At www.bbc.co.uk/news/world-europe-37869985 … an ancient stone with concentric circles, one inside the other, has been unearthed in the Dublin area. The stone is thought to go back, at least, to around 3000BC, and probably before that as it seems to have been a robbed stone from a nearby megalithic tomb. This desecration occurred in the 18th century – by the great and the good, impervious of the concerns of the little people. Lodge Hall was built in 1725 and made use of stone from two passage graves/ tombs. The original bigwig popped his clogs and the lodge later became associated with rum goings on by a group of wealthy young rakes with time on their hands. These sort of things never seem to change – generation to generation.
Elsewhere in Ireland, see www.irishtimes.com/news/science/a-9-000-year-old-axe-sheds-light-on-buri… ….an early burial site in Co Limerick has been dated to the Mesolithic, pre-farming period, at 7500BC. A highly polished stone axe was buried with the cremated bones of a single individual in an area full of pits with cremations in them. It seems the pre-farming communities were not as brute as academics have alleged in the past – but quite sensitive when sending their ancestors to the afterlife. These pits and cremations seem to pre-empt the better known graves of the Neolithic period – which is telling us that there may not have been such a big difference between them. Stone axes are usually associated with megalithic period people – and usually partially polished to acquire a good sheen on the stone. This axe was polished on all side and is a beautiful example that may never have been used for mundane tasks but had some kind of ritual significance (we can only guess at). The piece suggests it was an offering of some kind, in order to provide the dead person with something to present to the gods in the afterlife. That can only be an assumption as we don't know if they actually believed in an afterlife – or gods that could be accessed in such a situation. However, the axe probably had some kind of symbolic value.

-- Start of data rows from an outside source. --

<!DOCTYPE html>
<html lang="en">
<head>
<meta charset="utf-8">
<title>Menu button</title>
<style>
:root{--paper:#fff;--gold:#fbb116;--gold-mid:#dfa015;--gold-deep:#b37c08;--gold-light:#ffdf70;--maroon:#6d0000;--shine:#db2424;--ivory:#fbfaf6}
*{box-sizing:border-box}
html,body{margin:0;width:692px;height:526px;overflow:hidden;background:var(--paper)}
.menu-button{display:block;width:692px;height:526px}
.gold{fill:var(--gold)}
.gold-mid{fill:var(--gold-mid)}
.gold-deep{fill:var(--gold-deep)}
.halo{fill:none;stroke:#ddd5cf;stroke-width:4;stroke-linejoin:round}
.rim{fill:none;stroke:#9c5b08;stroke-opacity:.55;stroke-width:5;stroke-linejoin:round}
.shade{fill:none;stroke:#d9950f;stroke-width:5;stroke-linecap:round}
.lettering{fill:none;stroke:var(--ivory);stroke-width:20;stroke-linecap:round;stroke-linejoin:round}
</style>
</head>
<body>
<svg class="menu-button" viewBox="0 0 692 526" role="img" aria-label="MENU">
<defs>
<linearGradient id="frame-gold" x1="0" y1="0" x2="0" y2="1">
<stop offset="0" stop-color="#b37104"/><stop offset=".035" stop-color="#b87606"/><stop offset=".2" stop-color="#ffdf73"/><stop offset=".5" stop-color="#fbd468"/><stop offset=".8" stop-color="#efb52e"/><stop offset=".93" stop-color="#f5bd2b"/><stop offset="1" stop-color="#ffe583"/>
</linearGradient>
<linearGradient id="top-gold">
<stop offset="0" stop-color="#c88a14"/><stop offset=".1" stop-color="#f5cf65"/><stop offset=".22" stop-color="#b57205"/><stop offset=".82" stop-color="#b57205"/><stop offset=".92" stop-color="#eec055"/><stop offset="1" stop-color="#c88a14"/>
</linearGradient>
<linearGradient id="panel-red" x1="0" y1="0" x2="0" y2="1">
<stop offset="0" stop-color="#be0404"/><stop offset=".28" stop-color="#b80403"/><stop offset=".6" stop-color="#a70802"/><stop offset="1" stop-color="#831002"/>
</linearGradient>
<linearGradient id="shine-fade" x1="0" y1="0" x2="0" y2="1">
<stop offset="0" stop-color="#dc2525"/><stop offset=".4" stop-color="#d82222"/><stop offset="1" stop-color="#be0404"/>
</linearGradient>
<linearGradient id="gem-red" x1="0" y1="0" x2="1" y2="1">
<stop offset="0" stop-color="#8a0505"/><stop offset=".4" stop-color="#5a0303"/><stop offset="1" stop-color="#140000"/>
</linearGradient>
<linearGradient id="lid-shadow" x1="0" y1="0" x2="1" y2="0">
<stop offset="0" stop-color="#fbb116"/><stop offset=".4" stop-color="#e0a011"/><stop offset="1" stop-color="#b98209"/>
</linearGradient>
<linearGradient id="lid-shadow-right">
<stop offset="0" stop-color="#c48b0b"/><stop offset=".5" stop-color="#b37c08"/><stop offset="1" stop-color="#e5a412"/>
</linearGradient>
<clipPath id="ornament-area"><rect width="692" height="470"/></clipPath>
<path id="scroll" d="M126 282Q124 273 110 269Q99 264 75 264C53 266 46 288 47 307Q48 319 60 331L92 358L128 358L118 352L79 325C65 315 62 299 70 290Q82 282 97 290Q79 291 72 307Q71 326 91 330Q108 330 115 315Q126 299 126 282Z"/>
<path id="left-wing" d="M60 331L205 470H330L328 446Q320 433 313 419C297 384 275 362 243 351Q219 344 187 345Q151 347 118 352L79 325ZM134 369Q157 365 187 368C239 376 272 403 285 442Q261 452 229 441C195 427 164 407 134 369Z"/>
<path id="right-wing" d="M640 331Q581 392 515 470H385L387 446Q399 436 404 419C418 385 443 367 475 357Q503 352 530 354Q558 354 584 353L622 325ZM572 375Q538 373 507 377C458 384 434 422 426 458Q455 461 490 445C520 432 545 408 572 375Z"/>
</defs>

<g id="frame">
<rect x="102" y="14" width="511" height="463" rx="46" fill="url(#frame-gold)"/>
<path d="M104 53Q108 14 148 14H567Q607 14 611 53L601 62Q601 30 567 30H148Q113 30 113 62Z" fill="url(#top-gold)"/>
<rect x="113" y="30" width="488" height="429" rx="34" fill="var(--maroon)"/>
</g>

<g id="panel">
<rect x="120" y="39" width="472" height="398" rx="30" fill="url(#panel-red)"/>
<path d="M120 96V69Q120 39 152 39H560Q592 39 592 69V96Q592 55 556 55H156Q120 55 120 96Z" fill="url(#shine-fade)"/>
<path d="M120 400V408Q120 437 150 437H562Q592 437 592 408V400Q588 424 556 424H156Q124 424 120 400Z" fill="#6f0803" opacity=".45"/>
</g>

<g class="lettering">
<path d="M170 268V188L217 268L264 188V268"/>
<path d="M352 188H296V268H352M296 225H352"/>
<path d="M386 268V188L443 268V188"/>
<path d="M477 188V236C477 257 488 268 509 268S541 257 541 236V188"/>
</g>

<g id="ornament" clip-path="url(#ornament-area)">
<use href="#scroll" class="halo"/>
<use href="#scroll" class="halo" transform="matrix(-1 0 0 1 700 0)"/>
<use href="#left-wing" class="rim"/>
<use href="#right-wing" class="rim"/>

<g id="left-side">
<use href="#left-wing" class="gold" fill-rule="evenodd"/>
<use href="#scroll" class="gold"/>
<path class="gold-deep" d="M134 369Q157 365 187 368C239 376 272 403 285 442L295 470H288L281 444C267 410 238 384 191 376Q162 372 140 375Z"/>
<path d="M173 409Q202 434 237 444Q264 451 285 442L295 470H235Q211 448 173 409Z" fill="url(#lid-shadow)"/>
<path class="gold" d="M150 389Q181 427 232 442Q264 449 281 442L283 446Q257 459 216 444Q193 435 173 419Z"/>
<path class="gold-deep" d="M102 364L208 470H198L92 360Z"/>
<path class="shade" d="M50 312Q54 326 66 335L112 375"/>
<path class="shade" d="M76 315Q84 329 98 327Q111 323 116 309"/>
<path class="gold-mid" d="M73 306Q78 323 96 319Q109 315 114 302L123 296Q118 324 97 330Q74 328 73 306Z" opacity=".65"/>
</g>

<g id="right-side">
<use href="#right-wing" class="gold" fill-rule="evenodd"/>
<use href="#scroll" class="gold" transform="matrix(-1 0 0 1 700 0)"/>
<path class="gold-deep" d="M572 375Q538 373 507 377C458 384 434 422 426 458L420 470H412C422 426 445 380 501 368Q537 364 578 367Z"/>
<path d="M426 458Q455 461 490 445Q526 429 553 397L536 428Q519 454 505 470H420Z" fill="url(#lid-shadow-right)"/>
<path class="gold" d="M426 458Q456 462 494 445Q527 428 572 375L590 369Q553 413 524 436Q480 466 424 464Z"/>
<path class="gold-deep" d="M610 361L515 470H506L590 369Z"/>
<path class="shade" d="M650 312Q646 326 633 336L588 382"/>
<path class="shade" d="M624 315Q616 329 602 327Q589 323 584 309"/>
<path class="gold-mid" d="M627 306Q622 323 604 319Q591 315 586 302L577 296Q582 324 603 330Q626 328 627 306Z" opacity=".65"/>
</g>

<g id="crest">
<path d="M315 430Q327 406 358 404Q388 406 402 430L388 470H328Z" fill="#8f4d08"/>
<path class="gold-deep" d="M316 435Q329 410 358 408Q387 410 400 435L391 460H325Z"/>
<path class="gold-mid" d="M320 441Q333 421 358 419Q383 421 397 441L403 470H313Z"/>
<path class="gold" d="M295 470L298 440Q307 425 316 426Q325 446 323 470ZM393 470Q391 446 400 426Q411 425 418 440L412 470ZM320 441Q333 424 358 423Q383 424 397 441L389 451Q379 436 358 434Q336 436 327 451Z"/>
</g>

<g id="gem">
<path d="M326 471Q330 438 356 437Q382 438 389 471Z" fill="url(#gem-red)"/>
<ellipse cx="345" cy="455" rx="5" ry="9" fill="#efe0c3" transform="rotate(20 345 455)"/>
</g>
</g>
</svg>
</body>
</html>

Meanwhile, at www.eurekalert.org/pub_releases/2016-11/wuis-htc110216.php … some 30 domesticated chicken bones at a village in Ethiopia are further proof of a trade route linking Africa with India and SE Asia in the first millenium BC (the Iron Age) – or even earlier (perhaps). Chicken bones have been found at Saite in the Nile delta from around the same period. All we know is that domesticated chickens were being bred and eaten at least as early as the Iron Age – but archaeologists do not necessarily look for chicken bones in earlier contexts as people in Egypt ate a lot of water fowl (and various birds including a native species very much like chickens as far as bone is concerned). The chicken was domesticated in southern China and SE Asia at least as early as 8000 years ago. There was plenty of time for it to be brought to Africa and the Mediterranean world earlier than the Iron Age – but evidence at the moment is lacking.